Setting Standards for Pipettes
Everybody needs standards. And that obviously includes scientists. Uniform international standards help us maintain, well … standards! This point is well made in a discussion of the ISO 8655 laboratory standard for pipettes, written by Anachem’s Pipette Service Manager, Craig Bush.
Pipettes are a vital laboratory tool and their maintenance and correct usage is a sometimes under-appreciated part of good laboratory practice. Pipettes must perform perfectly at all times, not just to prevent error creeping into experiments or procedures, but also to help prevent repetitive strain injuries.
Bad pipettes and pipetting can put quite a strain on the hand of the operator, especially when you consider the thousands of individual liquid transfers many laboratory workers carry out every year. Even the ‘simplest’ of manual pipettes is a complex mechanism and modern electronic pipettes are highly sophisticated pieces of equipment with their own particular requirements to be addressed to ensure that researchers can get optimum usage.
As Anachem found out in a recent survey the vast majority of laboratories (over 90%) use a pipette with 20% use more that 10 different types of pipettes. These are a crucial part of modern laboratory life.
This calls not just for accuracy, but also for uniformity. Manufacturers must, and by and large do, publish details of the precision and error ranges of their instruments and recommended calibration procedures. However, as with any set of instructions, they can be quite hard to penetrate, especially if one is dealing with a variety of pipettes from different sources.
This is why it makes sense to have a standard set for pipettes so that everyone can ensure they are working by the same book of rules! The snappily named EN ISO 8655 does just that. It doesn’t just deal with design specifications and error ranges that potential uses need to evaluate before any purchase (or indeed use), although those obviously are vitally important.
It goes on to discuss in depth the procedures that pipette operators need to have carried out so that the pipettes can work at maximum efficiency. This is very important, as calibration is a step where things can go very wrong.
The gravimetric method is the usual way of calibrating pipettes and it requires specific environmental conditions. Although it is a lengthy procedure, involving the accurate weighing of dispensed ultra-pure water, and a calculation of the actual water transferred, it is necessary if you want your pipettes to function as they should.
As is outline in Anachem’s summary, the number of factors that should be taken into account, including evaporation rates, speed of transfer and, of course, balance calibration, does give you food for thought and the report is worth close scrutiny.
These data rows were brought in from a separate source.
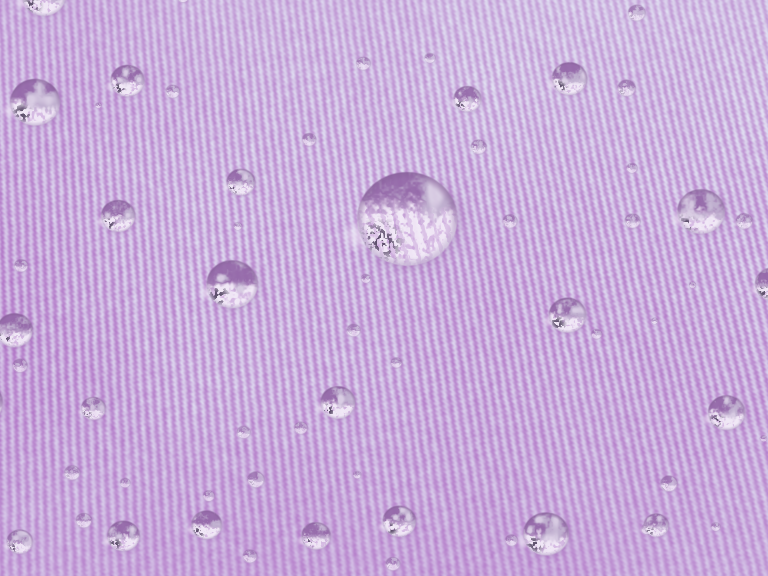
This texture is drawn by a WebGL 1 fragment shader. Its source:

```glsl
precision highp float;
// Water drops scattered on a lilac twill cloth with fine, slightly leaning ribs.
// The ribs are a sine with faint diagonal thread ticks; the drops sit in jittered
// grids and each is shaded as a small lens: violet above, bright and speckled below.

uniform vec2 u_resolution;

#define RIBS_NEAR 63.0      // ribs per canvas height at the bottom
#define RIBS_FAR 74.0       // ribs per canvas height at the top
#define RIB_LEAN 0.14
#define RIB_CONTRAST 0.46
#define THREADS 118.0       // thread ticks per canvas height
#define TICK_DEPTH 0.32
#define MEDIUM_CELL 0.19
#define MEDIUM_SHARE 0.64
#define SMALL_CELL 0.115
#define SMALL_SHARE 0.36
#define BIG_RADIUS 0.087

const float TAU = 6.2832;
const vec2 BIG_CENTRE = vec2(0.707, 0.62);
const vec3 RIB_DARK = vec3(0.735, 0.55, 0.815);
const vec3 RIB_PALE = vec3(0.85, 0.81, 0.92);
const vec3 LENS_VIOLET = vec3(0.58, 0.41, 0.66);
const vec3 LENS_GREY = vec3(0.75, 0.69, 0.81);
const vec3 LENS_WHITE = vec3(0.95, 0.92, 0.97);
const vec3 LENS_INK = vec3(0.25, 0.2, 0.31);

float hash(vec2 p) {
  return fract(sin(dot(p, vec2(127.1, 311.7))) * 43758.5);
}

float noise(vec2 p) {
  vec2 i = floor(p), f = fract(p);
  f = f * f * (3.0 - 2.0 * f);
  return mix(mix(hash(i), hash(i + vec2(1.0, 0.0)), f.x),
             mix(hash(i + vec2(0.0, 1.0)), hash(i + 1.0), f.x), f.y);
}

// Two turned octaves, which hide the lattice of the noise
float speckle(vec2 p) {
  vec2 turned = vec2(0.8 * p.x - 0.6 * p.y, 0.6 * p.x + 0.8 * p.y);
  return 0.6 * noise(turned) + 0.4 * noise(p.yx * 1.9 + 7.0);
}

// Leaning ribs that draw together with distance, softer away from the focus
vec3 cloth(vec2 p) {
  float rib = (p.x - 0.667 + RIB_LEAN * (p.y - 0.5)) * mix(RIBS_NEAR, RIBS_FAR, p.y);
  float tick = sin(TAU * (p.y * THREADS + 0.5 * rib));
  float focus = 1.0 - 1.4 * (p.y - 0.52) * (p.y - 0.52);
  float wobble = 0.7 * (noise(p * vec2(60.0, 45.0)) - 0.5);
  float wave = sin(TAU * rib + TICK_DEPTH * focus * tick + wobble);
  float grain = speckle(p * 130.0) - 0.5;
  float cloud = noise(p * 2.3 + 4.0) + 0.5 * noise(p * 6.0) - 0.75;
  float tone = 0.5 + RIB_CONTRAST * focus * wave + 0.03 * tick + 0.42 * grain;
  tone += 0.2 * cloud + 0.24 * (p.y - 0.5) + 0.08 * (p.x - 0.667);
  return mix(RIB_DARK, RIB_PALE, clamp(tone, -0.35, 1.2));
}

// One drop: contact shade and side glow outside, a lens with a thin rim inside
vec3 addDrop(vec3 base, vec2 p, vec2 centre, float radius, float seed) {
  vec2 q = (p - centre) / radius;
  q.y *= 1.07;
  float d = length(q);
  if (d > 1.5) return base;
  float edge = 1.2 / (u_resolution.y * radius);
  float detail = smoothstep(0.006, 0.028, radius);
  float big = smoothstep(0.06, 0.08, radius);

  float shade = exp(-9.0 * abs(d - 1.0)) * smoothstep(-0.7, 0.9, q.x - q.y);
  vec3 outside = mix(base, LENS_VIOLET, 0.3 * shade);
  float glow = 1.0 - smoothstep(0.0, 0.42, length(q - vec2(-0.98, -0.36)));
  outside = mix(outside, LENS_WHITE, 0.6 * glow * detail);

  // Blurred violet and grey reflections in the upper part
  vec2 s = q + seed * 37.0;
  float blot = noise(s * vec2(2.6, 2.1));
  float fine = speckle(s * mix(6.0, 11.0, big));
  float tint = blot + 0.25 * q.x + 0.5 * (fine - 0.5);
  vec3 upper = mix(LENS_VIOLET, LENS_GREY, smoothstep(0.3, 0.8, tint));
  upper = mix(upper, LENS_WHITE, 0.5 * smoothstep(0.65, 0.9, blot) * detail);

  // Bright lower part with refracted cloth and dark specks
  float ribs = sin(q.x * 26.0 + q.y * 7.0 + 3.0 * fine);
  vec3 lower = mix(LENS_WHITE, RIB_DARK, 0.5 * detail * smoothstep(0.48, 0.75, fine));
  lower = mix(lower, RIB_DARK, big * 0.4 * smoothstep(0.0, 0.9, ribs));
  float inkZone = 1.0 - smoothstep(0.1, 0.6, length(q - vec2(-0.55, -0.5)));
  float ink = smoothstep(0.5, 0.62, speckle(s * mix(6.0, 14.0, big) + 9.0));
  lower = mix(lower, LENS_INK, 0.85 * detail * inkZone * ink);

  float split = q.y + 0.12 * q.x + 0.5 * (blot - 0.5) + 0.4 * (fine - 0.5) - 0.35 * big;
  vec3 lens = mix(lower, upper, smoothstep(-0.35, 0.1, split));
  float rim = smoothstep(0.8, 1.0, d);
  vec3 rimColour = mix(LENS_GREY, LENS_VIOLET * 0.9, smoothstep(-0.5, 0.6, q.y));
  lens = mix(lens, rimColour, 0.65 * rim);
  lens = mix(base, lens, mix(0.6, 0.94, detail));
  return mix(lens, outside, smoothstep(1.0 - edge, 1.0 + edge, d));
}

// One drop at most per cell, rows shifted at random, kept clear of the big drop
vec3 addLayer(vec3 base, vec2 p, float cell, float share, vec2 ratio, float salt) {
  float row = floor(p.y / cell);
  float shift = hash(vec2(row, salt)) * cell;
  vec2 id = vec2(floor((p.x + shift) / cell), row);
  vec2 key = id + salt;
  if (hash(key) > share) return base;
  float size = hash(key + 17.3);
  float k = mix(ratio.x, ratio.y, size);
  vec2 jitter = vec2(hash(key + 31.7), hash(key + 53.9)) - 0.5;
  vec2 centre = (id + 0.5 + jitter * (1.0 - 2.5 * k)) * cell - vec2(shift, 0.0);
  float radius = k * cell;
  if (distance(centre, BIG_CENTRE) < BIG_RADIUS + 1.5 * radius) return base;
  return addDrop(base, p, centre, radius, size);
}

void main() {
  vec2 p = gl_FragCoord.xy / u_resolution.y;
  vec3 colour = cloth(p);
  colour = addLayer(colour, p, SMALL_CELL, SMALL_SHARE, vec2(0.045, 0.14), 5.2);
  colour = addLayer(colour, p, MEDIUM_CELL, MEDIUM_SHARE, vec2(0.11, 0.24), 11.6);
  colour = addDrop(colour, p, BIG_CENTRE, BIG_RADIUS, 0.37);
  gl_FragColor = vec4(colour, 1.0);
}
```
However, such a vital laboratory tool does demand this degree of attention, and over 90% of scientists would have to agree.
To find out more about the Anachem pipette service please visit their website
Date added: 2013-07-10 11:01:14